Pricing, disaster recovery capabilities and service-level agreements are a few of the issues CIOs consider when negotiating cloud contracts.
They are also navigating how to set acceptable limits on the amount and type of damages local governments and state agencies can recoup from vendors in the event of a data breach or other harmful incident. As an IT executive, “you have to understand what you really need from a legal perspective,” said Tony Encinias, Pennsylvania’s deputy secretary for information technology and CIO.
The nuances of limitation of liability were a hot topic at the NASCIO 2014 Midyear Conference in Baltimore. Encinias was one of several CIOs who shared his contracting journey to the cloud. One takeaway from the discussions is that CIOs should be able to locate or at least know the language that governs limitation of liability in their states.
“In Delaware, we have this folklore of limitation of liability,” said the state’s CIO Jim Sills. Sills said he recently asked the state’s deputy attorney general and procurement official to show him the code or section in the state’s constitution about limitation of liability. They couldn’t find the language, Sills said.
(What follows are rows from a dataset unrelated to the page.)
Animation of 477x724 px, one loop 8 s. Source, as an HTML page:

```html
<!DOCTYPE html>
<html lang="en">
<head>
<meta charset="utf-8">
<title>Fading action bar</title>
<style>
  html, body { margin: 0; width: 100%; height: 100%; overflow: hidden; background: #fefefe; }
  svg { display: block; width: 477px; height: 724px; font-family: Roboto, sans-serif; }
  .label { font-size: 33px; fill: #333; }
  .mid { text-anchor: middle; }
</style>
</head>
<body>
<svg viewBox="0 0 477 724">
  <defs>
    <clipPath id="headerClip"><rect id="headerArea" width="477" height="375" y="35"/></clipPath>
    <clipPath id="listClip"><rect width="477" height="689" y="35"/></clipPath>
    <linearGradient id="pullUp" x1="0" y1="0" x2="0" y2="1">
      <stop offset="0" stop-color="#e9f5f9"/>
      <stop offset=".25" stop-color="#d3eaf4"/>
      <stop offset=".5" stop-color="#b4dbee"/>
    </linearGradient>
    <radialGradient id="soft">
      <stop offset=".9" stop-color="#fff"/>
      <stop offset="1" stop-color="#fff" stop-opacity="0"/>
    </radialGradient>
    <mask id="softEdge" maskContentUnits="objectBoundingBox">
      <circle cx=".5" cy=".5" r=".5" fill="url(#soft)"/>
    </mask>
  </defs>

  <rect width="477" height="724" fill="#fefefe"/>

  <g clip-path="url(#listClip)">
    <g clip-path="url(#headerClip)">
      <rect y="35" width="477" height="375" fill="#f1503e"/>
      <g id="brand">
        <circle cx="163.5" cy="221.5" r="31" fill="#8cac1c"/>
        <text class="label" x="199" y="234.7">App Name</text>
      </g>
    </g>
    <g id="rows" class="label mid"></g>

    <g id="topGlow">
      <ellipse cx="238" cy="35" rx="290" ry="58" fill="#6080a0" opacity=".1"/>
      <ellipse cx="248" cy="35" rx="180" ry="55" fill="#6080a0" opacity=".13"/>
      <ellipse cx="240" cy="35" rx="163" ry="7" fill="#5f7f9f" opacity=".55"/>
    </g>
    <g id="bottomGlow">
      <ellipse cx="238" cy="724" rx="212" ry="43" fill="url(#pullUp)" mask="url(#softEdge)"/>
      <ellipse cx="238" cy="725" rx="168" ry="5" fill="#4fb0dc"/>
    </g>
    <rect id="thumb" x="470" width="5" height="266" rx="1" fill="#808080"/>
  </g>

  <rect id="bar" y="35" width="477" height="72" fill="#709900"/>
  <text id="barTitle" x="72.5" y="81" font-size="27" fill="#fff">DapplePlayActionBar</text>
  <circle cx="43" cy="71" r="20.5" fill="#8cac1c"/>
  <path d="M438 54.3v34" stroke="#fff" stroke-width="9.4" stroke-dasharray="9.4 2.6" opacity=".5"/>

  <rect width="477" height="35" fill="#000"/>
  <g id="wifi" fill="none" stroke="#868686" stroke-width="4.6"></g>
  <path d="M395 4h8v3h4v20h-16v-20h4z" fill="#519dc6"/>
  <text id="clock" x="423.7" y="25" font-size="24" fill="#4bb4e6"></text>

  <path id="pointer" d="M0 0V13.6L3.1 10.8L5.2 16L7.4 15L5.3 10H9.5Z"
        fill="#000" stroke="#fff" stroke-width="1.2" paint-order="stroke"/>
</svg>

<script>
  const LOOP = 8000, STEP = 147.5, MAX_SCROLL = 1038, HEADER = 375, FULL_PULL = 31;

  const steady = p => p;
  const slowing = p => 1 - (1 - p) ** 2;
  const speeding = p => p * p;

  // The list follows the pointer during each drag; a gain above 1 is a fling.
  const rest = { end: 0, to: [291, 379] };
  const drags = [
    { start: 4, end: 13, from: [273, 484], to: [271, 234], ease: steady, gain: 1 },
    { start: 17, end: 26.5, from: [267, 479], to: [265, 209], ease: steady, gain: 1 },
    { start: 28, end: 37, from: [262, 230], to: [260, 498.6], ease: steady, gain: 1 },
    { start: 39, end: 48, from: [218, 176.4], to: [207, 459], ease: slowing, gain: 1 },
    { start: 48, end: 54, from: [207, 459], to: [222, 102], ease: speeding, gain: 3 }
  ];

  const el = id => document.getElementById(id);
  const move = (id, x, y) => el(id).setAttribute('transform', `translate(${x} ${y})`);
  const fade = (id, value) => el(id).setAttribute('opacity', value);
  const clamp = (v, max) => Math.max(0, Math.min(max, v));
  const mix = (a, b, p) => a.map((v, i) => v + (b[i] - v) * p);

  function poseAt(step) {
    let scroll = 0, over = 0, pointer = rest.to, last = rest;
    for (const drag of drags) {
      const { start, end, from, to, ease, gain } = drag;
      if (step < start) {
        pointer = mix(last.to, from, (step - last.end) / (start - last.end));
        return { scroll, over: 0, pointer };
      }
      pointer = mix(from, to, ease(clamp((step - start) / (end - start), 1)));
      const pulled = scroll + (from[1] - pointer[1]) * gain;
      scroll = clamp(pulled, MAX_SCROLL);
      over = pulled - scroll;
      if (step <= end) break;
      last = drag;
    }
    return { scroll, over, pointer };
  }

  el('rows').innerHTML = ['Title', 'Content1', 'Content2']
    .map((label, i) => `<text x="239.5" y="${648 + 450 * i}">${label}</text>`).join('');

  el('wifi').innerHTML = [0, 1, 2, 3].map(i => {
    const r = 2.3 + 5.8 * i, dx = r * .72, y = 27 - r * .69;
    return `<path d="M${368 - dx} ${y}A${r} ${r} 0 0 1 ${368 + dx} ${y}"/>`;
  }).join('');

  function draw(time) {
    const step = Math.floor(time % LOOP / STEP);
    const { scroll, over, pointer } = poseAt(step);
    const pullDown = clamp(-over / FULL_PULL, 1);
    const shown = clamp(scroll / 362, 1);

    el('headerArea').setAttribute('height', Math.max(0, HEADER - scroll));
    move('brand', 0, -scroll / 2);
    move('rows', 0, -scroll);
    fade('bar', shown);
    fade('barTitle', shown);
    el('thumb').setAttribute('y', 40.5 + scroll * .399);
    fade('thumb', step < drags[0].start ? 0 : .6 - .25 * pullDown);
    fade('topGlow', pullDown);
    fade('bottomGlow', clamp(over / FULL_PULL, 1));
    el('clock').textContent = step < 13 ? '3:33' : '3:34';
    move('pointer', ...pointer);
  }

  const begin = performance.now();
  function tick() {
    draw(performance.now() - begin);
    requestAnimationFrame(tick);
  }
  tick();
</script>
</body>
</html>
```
In light of that revelation, the state is updating one of its terms and conditions to provide more flexibility for vendors, he said.
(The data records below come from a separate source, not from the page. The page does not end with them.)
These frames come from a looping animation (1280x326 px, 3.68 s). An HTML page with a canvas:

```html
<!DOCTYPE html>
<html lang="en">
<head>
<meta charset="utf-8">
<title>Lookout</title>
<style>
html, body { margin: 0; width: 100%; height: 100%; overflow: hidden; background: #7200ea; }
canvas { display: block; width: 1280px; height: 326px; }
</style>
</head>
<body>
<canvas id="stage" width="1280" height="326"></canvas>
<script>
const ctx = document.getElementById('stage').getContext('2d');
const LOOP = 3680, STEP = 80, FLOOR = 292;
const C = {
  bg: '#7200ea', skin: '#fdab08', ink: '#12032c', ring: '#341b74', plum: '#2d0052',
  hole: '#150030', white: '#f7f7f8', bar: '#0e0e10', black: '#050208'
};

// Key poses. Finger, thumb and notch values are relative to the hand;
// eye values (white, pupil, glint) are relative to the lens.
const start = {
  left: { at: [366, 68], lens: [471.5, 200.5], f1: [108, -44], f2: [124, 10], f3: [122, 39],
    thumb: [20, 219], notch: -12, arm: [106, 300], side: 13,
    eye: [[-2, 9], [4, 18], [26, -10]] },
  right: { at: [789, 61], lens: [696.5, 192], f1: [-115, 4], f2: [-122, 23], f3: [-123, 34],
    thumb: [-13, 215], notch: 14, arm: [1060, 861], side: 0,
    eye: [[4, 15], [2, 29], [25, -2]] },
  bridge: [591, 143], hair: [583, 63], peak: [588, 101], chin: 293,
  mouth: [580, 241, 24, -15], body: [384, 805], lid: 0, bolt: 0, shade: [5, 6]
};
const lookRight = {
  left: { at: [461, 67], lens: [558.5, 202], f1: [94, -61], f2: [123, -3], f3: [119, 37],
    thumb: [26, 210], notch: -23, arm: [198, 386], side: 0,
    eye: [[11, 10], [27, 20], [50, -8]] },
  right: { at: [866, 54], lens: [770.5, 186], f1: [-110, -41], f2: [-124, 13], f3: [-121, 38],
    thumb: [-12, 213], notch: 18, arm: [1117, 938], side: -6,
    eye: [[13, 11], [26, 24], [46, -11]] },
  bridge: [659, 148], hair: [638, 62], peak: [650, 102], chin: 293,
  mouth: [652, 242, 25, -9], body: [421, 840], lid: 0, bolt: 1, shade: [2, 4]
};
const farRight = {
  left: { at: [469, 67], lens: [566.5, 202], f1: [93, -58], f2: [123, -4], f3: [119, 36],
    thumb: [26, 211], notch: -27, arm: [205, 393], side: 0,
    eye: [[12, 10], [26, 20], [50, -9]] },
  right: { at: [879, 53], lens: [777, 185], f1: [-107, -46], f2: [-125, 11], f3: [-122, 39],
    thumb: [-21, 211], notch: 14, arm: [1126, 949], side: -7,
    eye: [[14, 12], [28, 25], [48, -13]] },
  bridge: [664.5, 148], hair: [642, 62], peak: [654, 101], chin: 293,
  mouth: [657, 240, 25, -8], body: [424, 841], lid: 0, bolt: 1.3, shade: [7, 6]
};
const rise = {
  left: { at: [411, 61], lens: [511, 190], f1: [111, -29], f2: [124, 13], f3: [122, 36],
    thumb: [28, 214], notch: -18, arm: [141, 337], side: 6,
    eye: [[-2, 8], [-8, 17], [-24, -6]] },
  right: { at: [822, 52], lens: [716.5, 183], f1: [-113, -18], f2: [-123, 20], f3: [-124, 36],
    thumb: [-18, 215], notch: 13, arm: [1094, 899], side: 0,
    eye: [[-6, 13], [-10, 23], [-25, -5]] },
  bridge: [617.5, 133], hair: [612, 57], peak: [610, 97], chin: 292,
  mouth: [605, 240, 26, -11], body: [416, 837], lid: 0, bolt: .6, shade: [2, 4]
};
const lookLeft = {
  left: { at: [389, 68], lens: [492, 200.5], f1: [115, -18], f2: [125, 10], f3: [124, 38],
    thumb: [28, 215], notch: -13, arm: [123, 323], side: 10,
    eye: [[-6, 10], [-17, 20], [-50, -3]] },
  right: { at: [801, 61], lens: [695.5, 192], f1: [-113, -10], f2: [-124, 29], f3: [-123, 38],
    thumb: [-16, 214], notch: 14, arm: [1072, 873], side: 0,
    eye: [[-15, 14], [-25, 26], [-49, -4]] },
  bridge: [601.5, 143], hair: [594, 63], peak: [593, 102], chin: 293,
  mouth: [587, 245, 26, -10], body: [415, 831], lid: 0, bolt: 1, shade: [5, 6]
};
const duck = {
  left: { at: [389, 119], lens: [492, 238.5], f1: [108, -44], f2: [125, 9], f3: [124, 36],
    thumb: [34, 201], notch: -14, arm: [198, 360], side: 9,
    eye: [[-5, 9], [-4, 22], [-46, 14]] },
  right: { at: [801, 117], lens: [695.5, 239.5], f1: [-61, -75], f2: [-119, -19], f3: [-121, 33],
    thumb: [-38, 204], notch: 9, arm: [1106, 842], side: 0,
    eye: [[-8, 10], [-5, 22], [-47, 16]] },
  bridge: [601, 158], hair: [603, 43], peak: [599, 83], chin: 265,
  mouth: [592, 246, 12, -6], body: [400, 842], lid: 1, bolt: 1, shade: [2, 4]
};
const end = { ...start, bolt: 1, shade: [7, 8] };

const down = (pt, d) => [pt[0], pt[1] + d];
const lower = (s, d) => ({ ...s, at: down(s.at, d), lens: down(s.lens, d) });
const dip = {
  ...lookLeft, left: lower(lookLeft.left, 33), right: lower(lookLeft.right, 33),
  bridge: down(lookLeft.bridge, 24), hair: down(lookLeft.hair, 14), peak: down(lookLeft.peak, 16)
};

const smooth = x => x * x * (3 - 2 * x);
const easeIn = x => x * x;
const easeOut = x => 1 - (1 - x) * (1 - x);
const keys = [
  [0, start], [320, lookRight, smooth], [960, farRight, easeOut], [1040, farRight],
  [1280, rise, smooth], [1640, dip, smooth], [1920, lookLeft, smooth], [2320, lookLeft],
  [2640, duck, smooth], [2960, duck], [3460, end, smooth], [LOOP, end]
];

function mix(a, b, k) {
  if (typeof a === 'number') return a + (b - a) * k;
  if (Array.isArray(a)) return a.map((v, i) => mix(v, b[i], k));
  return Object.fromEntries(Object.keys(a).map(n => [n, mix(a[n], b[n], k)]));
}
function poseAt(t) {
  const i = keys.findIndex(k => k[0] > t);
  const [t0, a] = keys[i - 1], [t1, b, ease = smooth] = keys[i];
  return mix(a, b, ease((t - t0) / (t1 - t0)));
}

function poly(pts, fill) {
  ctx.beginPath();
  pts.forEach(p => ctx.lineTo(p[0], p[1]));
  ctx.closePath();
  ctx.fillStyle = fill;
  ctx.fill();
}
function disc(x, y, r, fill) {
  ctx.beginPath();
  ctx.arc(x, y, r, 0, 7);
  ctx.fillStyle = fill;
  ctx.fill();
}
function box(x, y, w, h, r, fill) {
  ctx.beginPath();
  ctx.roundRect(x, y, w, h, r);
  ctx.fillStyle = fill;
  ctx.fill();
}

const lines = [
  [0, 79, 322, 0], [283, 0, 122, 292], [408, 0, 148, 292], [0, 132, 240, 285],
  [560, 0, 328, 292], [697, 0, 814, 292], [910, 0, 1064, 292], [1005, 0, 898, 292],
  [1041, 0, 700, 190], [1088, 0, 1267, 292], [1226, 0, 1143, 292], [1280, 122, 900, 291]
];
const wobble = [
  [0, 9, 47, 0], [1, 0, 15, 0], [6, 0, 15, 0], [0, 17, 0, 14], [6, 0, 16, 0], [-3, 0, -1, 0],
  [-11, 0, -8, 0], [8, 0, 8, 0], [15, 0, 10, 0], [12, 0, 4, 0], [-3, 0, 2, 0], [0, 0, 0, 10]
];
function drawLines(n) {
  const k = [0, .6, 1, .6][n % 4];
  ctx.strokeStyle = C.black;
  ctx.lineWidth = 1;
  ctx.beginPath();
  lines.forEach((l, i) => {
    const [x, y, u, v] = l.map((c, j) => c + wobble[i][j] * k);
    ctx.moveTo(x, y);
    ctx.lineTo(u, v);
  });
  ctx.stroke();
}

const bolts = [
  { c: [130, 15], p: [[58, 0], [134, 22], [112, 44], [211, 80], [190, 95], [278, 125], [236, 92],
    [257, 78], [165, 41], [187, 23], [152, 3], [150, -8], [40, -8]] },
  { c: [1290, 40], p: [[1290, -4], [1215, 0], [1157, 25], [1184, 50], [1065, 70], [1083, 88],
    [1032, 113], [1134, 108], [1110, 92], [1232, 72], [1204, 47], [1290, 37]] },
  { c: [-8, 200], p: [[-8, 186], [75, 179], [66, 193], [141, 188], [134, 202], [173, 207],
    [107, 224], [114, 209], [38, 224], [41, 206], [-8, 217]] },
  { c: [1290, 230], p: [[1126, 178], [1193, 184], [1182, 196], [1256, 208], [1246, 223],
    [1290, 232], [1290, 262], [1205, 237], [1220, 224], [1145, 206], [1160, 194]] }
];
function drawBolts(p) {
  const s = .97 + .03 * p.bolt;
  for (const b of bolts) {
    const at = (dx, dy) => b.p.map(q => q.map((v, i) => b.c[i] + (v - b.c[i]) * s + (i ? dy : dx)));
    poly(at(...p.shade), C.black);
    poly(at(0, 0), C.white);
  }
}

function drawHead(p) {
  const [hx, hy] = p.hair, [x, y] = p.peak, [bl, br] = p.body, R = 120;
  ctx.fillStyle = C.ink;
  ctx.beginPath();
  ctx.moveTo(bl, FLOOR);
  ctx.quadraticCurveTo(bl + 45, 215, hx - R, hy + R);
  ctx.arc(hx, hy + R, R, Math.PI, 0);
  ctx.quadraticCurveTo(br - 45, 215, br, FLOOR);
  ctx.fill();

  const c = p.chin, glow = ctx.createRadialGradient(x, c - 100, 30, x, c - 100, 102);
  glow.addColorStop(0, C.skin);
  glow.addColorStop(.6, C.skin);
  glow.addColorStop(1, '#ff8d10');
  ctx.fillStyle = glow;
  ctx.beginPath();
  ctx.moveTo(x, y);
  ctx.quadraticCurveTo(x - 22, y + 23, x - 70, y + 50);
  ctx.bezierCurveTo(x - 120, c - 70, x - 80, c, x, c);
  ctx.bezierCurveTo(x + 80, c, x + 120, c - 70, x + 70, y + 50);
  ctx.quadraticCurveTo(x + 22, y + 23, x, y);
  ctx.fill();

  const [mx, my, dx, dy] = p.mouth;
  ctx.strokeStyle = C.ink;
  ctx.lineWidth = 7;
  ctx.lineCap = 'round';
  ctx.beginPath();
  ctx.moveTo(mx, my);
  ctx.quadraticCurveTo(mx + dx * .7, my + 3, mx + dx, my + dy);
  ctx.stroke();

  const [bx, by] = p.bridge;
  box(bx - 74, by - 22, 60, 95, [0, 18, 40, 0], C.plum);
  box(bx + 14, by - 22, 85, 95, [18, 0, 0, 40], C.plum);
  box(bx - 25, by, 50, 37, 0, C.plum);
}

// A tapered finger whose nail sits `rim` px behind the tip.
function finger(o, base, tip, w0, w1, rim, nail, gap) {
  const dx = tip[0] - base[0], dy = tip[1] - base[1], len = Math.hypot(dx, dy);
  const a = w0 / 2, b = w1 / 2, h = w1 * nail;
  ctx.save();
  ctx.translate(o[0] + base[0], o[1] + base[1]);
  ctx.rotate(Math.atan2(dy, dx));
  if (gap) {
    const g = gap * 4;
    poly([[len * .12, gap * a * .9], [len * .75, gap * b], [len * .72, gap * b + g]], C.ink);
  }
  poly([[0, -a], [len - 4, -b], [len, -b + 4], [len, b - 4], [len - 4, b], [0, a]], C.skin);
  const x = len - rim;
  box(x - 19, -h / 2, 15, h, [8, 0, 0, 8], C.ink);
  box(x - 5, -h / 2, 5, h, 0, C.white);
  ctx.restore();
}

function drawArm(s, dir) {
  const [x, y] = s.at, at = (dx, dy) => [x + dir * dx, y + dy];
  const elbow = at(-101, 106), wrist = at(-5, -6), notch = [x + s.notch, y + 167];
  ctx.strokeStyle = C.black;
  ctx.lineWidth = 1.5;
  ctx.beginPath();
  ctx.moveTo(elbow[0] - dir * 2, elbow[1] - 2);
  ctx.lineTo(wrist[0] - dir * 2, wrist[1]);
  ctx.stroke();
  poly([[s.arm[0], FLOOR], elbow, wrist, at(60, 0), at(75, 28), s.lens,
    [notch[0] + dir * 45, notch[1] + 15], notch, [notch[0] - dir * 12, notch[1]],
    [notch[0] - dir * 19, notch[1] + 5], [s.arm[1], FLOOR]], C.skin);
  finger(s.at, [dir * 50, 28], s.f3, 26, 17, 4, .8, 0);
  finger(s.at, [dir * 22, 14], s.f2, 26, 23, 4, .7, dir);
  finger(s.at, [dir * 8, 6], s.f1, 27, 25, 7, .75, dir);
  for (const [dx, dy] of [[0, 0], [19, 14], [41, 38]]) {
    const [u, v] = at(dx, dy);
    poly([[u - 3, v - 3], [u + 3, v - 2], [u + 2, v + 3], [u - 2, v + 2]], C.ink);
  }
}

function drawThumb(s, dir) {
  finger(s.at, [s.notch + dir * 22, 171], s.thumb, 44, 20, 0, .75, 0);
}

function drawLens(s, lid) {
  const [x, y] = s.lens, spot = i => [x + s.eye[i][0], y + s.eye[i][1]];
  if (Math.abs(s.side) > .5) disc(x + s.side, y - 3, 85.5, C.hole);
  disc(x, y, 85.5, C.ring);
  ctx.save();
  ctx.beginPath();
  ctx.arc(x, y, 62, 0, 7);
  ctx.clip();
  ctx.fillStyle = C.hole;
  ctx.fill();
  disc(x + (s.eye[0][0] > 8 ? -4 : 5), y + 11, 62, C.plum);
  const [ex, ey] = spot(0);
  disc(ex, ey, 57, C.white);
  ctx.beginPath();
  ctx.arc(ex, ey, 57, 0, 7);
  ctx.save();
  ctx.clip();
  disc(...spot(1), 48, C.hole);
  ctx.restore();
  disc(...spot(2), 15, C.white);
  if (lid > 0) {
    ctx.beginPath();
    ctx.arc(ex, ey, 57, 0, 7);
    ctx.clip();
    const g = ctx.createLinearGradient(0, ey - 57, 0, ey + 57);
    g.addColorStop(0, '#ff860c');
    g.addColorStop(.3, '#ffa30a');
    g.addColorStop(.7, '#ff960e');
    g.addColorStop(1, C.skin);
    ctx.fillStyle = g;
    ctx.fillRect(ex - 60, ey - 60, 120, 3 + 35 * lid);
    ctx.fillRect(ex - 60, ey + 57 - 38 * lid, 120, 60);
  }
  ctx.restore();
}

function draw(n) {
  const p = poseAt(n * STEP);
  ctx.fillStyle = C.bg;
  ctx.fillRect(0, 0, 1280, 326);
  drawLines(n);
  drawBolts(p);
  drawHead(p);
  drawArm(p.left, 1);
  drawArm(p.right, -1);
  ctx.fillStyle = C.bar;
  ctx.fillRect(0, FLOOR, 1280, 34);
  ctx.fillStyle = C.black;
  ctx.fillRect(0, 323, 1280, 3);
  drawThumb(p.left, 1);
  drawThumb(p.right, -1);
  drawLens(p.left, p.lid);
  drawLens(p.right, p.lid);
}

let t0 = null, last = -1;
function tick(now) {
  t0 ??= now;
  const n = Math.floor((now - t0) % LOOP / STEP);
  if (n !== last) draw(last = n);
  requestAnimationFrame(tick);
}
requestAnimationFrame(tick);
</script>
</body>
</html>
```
“Going to a cloud strategy from an infrastructure standpoint, whether you go to Azure or you go to Amazon, negotiation with those vendors is very difficult,” Encinias said. He recalled a cloud contract valued at nearly $1 billion that took the state more than a month to negotiate.
“In Pennsylvania, [limitation of liability is] traditionally two times the cost of the contract,” he said. “When you’re talking about a $1 billion contract, there is no company in the world that can sign up for that risk. So, you have to really give and take.”
That’s the argument Tanya Forsheit, a founding partner of InfoLawGroup LLP in Los Angeles, made in a 2010 article from SearchCIO.com. Yes, four years ago CIOs were grappling with the same challenges.
“You have to come up with ways to adjust limitations of liability that may be acceptable to the cloud provider," Forsheit said.
For cloud customers, "the liability must be a deterrent to failure," Julio Gómez, co-founder of Innovation Councils LLC in Concord, Mass., said in the article. His organization brings together CIOs from various industries to strategize.
Limitation of liability is one of many issues CIOs should consider before awarding cloud contracts. Governing provides a good checklist of other issues to address when contracting for cloud computing services.